Plain-text document sources:
+ + +

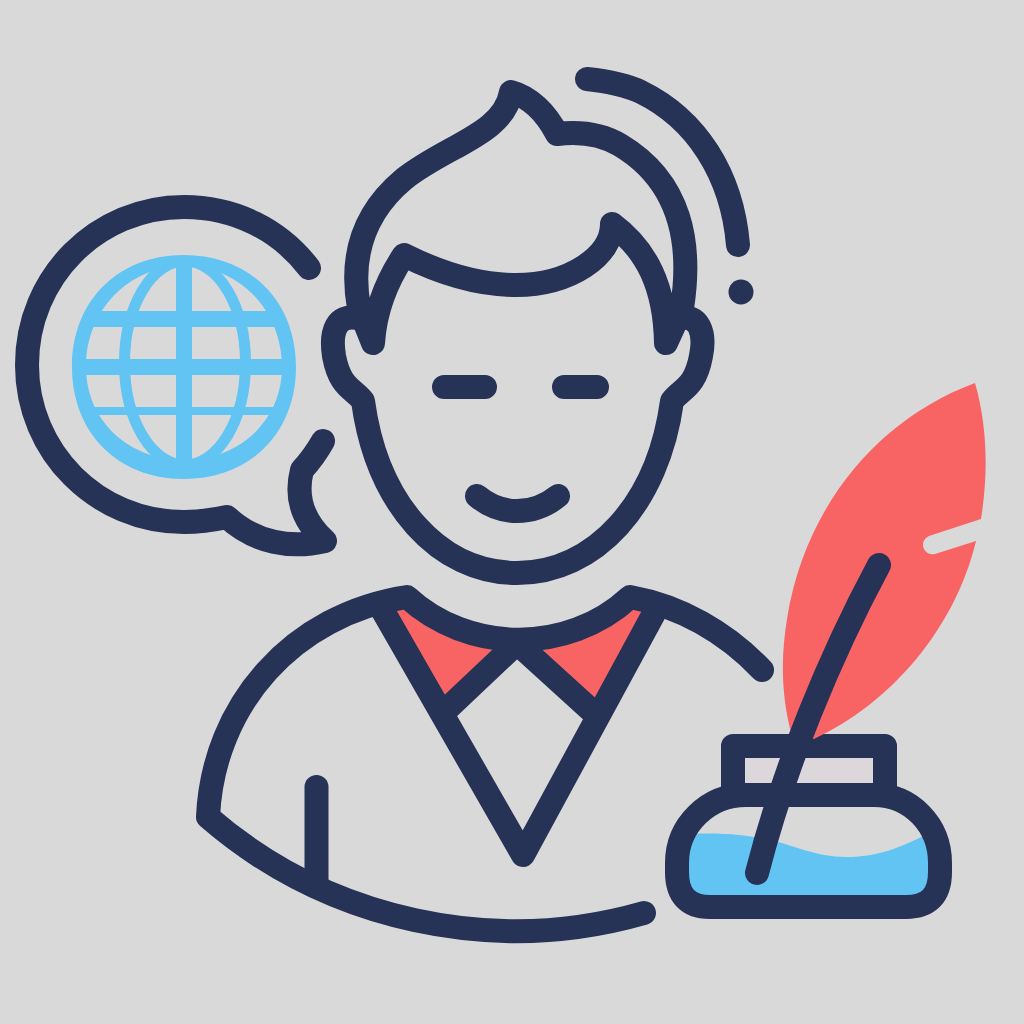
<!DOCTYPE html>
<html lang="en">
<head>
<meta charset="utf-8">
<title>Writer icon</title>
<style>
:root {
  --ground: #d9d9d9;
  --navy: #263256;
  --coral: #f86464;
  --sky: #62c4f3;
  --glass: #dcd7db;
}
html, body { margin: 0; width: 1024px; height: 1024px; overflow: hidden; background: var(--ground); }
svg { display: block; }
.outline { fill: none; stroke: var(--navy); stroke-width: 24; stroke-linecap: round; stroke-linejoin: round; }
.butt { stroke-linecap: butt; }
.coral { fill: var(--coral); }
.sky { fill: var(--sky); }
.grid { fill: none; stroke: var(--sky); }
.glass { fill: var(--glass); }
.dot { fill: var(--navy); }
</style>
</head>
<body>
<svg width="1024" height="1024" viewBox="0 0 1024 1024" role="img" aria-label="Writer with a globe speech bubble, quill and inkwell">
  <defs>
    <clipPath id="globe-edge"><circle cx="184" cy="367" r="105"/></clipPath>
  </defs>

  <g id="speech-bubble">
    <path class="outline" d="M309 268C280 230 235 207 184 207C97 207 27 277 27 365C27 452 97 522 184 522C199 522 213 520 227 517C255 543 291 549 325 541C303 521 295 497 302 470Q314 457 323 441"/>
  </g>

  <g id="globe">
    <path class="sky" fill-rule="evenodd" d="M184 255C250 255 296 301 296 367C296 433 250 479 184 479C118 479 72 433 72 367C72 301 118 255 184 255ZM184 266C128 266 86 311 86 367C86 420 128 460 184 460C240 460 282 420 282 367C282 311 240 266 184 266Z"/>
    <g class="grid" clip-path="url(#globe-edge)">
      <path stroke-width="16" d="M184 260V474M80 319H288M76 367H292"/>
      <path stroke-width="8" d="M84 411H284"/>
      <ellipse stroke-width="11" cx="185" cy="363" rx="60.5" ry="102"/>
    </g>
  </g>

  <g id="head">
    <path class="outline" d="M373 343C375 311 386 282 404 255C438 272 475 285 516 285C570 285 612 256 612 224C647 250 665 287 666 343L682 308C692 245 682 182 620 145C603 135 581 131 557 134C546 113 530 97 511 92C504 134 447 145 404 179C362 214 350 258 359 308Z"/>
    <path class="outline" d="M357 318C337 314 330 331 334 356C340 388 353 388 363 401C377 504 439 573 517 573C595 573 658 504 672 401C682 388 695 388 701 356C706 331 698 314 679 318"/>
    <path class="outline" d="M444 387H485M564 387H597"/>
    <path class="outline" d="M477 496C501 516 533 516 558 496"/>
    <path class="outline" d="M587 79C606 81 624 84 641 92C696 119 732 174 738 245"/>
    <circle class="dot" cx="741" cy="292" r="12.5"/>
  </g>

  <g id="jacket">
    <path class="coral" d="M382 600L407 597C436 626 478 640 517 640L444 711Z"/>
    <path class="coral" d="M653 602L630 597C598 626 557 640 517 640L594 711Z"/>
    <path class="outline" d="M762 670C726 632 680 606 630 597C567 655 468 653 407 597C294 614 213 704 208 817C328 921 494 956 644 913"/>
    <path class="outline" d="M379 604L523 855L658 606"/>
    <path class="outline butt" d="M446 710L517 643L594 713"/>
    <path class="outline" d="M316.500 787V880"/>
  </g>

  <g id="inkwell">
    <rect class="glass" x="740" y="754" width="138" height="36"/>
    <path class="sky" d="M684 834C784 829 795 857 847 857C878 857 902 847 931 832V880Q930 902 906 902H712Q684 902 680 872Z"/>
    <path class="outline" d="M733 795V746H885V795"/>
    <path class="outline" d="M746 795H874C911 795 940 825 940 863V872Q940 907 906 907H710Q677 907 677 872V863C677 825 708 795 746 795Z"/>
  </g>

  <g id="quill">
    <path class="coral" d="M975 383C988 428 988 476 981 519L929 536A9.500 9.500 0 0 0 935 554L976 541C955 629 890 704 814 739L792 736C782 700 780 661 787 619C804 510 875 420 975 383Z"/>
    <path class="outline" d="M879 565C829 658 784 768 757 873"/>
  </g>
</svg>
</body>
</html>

+ + +

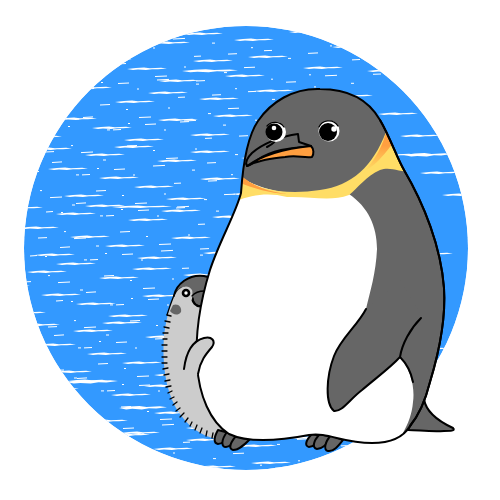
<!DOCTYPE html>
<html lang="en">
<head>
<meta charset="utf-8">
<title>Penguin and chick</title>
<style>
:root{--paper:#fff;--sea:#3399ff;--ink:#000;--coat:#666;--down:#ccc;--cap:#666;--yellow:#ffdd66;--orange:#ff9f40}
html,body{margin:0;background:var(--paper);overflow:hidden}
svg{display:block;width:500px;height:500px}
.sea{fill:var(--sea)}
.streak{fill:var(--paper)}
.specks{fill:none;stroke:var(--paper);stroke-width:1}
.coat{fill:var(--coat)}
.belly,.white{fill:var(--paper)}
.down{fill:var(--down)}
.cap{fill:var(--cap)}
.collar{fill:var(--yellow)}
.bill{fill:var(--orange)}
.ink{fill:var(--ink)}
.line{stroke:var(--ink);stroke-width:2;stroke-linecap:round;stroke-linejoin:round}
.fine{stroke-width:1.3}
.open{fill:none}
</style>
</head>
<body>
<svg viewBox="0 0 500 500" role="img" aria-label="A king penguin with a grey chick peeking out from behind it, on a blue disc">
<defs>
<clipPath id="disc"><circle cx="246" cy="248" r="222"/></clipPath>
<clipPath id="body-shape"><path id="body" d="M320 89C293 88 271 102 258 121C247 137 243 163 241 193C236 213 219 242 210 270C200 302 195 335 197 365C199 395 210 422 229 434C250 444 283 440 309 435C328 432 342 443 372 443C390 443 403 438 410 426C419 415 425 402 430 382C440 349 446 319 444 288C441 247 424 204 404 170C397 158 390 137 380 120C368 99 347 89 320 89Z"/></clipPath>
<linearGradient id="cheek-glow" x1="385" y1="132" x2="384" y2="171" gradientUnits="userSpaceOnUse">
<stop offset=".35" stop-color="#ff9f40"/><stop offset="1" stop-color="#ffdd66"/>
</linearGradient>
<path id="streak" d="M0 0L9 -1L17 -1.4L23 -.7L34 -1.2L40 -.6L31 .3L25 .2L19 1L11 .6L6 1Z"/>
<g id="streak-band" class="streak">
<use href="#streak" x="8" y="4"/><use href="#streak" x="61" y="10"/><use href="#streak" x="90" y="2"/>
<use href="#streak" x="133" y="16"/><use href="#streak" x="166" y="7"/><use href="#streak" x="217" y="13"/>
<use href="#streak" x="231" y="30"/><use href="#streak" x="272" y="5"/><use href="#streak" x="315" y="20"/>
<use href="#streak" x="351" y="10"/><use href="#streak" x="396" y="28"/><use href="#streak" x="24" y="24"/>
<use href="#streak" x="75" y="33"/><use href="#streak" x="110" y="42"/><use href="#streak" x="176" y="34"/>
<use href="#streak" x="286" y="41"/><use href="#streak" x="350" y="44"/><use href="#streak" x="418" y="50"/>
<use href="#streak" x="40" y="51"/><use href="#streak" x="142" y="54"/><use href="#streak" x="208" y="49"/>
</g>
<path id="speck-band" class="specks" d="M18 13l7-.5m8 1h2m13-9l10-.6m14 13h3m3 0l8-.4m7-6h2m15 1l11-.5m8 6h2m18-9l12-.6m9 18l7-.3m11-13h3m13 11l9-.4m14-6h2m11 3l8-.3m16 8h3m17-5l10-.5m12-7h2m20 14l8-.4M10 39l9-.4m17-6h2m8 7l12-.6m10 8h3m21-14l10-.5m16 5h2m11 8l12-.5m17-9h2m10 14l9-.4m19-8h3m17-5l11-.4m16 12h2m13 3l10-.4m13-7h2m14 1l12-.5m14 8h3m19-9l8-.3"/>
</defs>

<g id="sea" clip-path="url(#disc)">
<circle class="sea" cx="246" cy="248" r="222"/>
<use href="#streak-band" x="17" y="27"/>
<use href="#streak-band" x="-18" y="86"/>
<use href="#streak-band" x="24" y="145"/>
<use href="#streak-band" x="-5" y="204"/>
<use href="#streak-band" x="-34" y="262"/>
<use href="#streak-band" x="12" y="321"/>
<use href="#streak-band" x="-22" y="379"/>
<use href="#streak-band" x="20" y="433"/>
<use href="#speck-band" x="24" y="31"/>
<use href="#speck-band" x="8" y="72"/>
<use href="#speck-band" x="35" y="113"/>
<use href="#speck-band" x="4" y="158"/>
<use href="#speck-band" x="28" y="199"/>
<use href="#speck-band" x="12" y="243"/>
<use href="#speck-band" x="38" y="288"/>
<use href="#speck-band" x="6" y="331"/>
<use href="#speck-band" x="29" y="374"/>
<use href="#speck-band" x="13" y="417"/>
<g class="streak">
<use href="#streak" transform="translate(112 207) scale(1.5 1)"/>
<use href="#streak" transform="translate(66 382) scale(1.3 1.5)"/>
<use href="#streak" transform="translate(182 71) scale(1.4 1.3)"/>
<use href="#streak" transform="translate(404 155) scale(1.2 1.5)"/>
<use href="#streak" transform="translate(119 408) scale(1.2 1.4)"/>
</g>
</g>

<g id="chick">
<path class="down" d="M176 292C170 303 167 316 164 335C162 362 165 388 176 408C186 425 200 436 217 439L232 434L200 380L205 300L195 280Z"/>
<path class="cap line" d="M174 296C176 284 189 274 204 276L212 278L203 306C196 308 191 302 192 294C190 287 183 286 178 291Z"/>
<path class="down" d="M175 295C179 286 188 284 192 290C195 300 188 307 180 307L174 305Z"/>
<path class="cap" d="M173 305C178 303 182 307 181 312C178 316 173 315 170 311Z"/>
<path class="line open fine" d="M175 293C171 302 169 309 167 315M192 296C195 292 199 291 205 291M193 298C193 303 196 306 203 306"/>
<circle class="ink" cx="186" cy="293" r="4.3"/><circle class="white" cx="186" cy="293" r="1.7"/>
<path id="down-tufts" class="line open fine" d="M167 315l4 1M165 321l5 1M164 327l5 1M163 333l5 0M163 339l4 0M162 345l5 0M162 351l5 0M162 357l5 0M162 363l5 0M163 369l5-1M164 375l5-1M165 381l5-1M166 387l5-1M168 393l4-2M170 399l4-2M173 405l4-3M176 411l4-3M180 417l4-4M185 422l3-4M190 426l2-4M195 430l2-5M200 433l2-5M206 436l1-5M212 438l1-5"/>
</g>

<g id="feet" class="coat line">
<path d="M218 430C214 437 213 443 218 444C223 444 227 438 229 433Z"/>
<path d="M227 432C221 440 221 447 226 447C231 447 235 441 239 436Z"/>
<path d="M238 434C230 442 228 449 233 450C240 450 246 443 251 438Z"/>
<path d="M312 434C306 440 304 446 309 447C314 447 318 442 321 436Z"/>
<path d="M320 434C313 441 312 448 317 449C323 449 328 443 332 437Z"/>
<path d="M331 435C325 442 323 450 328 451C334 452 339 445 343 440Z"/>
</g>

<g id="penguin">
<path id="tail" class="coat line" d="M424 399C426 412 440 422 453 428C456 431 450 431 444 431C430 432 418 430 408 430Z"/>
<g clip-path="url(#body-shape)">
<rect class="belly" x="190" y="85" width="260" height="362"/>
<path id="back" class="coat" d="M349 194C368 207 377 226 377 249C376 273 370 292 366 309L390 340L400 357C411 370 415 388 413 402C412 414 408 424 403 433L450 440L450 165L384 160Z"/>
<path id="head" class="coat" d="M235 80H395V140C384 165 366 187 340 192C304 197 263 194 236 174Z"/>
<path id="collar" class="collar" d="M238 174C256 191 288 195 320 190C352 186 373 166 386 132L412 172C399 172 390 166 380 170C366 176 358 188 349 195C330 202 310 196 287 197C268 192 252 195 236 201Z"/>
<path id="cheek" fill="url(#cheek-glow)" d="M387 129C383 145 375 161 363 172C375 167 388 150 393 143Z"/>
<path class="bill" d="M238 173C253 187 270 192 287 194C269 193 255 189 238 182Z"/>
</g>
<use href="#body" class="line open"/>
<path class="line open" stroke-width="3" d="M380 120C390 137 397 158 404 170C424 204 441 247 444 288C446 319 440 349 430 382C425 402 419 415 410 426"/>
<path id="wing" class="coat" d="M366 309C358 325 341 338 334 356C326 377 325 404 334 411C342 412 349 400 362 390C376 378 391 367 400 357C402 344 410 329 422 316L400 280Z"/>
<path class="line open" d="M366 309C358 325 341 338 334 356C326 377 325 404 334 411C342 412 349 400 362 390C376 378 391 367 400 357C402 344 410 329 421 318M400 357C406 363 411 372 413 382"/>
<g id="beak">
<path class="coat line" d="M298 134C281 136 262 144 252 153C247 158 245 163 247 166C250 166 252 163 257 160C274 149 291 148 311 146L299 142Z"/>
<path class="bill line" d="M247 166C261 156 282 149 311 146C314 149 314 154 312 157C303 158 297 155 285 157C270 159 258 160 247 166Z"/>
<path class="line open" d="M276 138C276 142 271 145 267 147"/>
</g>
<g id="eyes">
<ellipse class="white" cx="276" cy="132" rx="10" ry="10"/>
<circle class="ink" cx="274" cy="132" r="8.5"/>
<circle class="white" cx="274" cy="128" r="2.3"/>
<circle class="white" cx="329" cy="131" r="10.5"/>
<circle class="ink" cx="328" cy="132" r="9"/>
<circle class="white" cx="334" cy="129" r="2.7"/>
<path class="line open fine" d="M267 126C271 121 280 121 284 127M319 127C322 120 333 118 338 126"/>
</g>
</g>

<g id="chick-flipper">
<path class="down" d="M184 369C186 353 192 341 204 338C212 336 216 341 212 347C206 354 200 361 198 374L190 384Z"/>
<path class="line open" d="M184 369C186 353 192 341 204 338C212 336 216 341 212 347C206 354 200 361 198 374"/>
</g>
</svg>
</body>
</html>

+ + +

> _Exercise description_: Exactly one number is the answer: how many lines of the entries contain the string "coat".

> _Answer area_: 8